## Extracted records
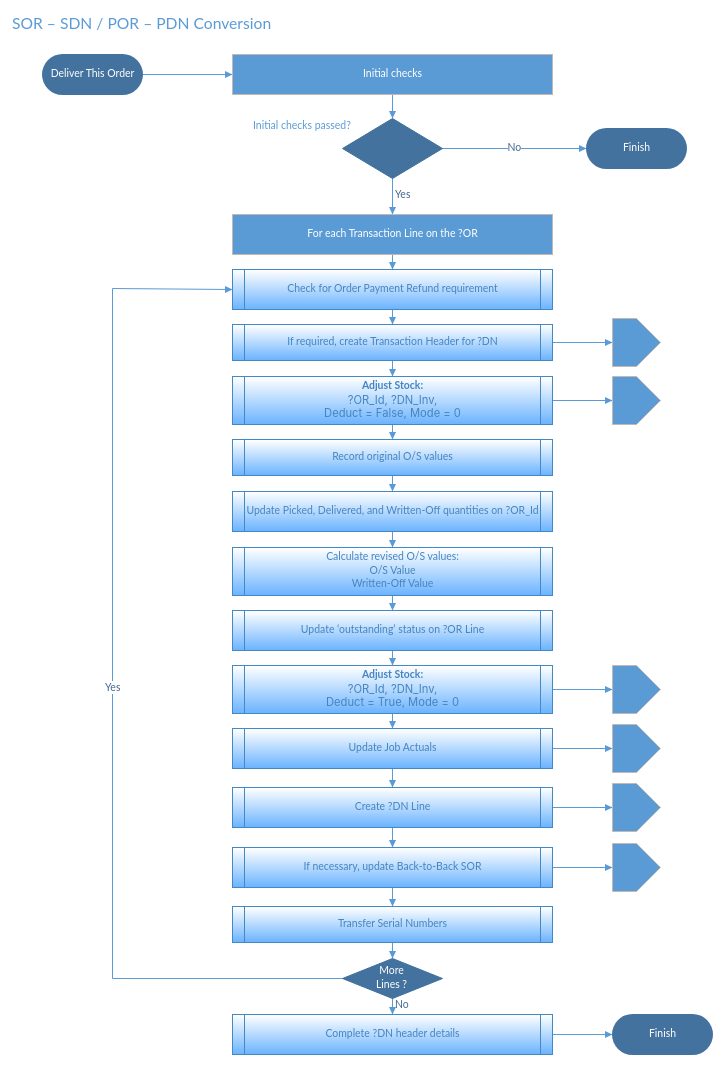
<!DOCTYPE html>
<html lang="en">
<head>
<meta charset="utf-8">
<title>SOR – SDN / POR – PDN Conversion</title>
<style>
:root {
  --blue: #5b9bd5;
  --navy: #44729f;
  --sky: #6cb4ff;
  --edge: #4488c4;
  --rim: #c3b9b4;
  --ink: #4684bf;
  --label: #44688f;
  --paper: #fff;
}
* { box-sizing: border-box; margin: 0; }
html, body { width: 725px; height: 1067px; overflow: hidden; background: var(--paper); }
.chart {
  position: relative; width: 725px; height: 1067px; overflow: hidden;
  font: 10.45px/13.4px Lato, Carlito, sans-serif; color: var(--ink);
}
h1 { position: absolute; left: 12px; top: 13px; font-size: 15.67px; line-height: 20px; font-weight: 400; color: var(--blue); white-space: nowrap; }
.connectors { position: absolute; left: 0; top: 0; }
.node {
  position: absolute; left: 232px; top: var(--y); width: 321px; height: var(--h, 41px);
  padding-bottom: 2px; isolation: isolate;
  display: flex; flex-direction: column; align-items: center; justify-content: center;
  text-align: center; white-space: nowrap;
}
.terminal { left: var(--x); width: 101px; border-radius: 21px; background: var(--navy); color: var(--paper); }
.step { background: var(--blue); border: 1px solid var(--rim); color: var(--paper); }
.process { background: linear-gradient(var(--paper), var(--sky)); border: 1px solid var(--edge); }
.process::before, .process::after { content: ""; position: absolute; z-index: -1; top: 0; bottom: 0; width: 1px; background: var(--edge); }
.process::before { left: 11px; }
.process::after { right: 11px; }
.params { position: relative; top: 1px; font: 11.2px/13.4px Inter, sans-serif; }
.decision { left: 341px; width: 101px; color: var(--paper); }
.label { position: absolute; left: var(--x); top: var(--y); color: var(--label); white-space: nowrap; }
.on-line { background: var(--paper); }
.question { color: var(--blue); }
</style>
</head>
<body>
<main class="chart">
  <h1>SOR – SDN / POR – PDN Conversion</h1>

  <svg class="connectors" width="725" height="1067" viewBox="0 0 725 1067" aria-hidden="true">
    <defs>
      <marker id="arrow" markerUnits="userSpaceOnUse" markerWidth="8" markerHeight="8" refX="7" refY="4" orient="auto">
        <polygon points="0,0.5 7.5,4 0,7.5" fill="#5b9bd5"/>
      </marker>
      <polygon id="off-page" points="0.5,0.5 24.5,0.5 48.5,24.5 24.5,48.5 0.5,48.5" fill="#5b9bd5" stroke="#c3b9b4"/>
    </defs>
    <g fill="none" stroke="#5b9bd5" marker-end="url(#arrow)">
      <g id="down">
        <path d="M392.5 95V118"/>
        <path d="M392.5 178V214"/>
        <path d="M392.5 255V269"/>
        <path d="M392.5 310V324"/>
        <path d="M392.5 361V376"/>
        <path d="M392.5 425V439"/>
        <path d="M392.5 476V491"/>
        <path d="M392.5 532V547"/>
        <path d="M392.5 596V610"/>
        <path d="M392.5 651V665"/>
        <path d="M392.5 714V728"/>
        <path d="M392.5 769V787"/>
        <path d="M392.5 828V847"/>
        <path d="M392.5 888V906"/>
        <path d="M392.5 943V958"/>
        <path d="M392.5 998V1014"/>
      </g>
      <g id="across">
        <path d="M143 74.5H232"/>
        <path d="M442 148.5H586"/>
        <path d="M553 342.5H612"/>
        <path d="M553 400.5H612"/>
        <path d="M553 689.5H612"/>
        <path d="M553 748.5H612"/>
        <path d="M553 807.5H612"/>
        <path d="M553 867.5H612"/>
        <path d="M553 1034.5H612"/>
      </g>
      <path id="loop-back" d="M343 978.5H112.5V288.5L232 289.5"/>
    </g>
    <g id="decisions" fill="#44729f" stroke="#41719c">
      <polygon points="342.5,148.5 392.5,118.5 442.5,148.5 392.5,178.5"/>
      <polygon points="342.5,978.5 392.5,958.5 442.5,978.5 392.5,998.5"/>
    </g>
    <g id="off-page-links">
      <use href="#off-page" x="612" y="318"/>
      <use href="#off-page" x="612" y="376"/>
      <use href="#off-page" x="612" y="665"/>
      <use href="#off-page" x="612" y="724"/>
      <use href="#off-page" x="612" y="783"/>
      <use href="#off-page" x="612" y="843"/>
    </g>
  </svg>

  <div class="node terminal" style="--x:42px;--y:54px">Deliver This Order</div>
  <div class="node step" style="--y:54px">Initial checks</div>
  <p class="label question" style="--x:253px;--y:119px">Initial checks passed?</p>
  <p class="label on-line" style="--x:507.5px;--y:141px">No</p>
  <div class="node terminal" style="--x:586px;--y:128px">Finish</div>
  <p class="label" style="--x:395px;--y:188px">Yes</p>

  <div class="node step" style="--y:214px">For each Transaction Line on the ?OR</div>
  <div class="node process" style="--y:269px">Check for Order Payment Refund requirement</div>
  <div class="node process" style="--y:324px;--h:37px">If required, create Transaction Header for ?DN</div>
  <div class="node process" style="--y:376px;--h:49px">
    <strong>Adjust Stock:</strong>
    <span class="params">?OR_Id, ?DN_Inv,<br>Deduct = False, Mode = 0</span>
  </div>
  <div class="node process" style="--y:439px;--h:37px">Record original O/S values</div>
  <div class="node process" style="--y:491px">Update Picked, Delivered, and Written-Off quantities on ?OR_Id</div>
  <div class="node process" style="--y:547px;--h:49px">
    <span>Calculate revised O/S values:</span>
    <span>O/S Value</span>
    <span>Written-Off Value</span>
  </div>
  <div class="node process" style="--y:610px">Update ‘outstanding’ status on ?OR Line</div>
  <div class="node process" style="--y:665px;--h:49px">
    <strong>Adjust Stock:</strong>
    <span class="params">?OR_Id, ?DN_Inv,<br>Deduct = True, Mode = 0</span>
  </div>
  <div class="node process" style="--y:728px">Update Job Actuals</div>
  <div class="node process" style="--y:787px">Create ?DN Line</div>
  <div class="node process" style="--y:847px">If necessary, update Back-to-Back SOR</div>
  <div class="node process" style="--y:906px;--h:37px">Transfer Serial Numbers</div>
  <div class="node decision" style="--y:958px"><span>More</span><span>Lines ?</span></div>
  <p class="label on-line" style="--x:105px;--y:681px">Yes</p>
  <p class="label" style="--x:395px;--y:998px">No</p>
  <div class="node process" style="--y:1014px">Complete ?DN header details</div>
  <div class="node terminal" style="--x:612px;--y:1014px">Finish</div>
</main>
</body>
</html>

## What this task involves
The lines above that include "background" should each be listed.

## Expected answer
html, body { width: 725px; height: 1067px; overflow: hidden; background: var(--paper); }
.terminal { left: var(--x); width: 101px; border-radius: 21px; background: var(--navy); color: var(--paper); }
.step { background: var(--blue); border: 1px solid var(--rim); color: var(--paper); }
.process { background: linear-gradient(var(--paper), var(--sky)); border: 1px solid var(--edge); }
.process::before, .process::after { content: ""; position: absolute; z-index: -1; top: 0; bottom: 0; width: 1px; background: var(--edge); }
.on-line { background: var(--paper); }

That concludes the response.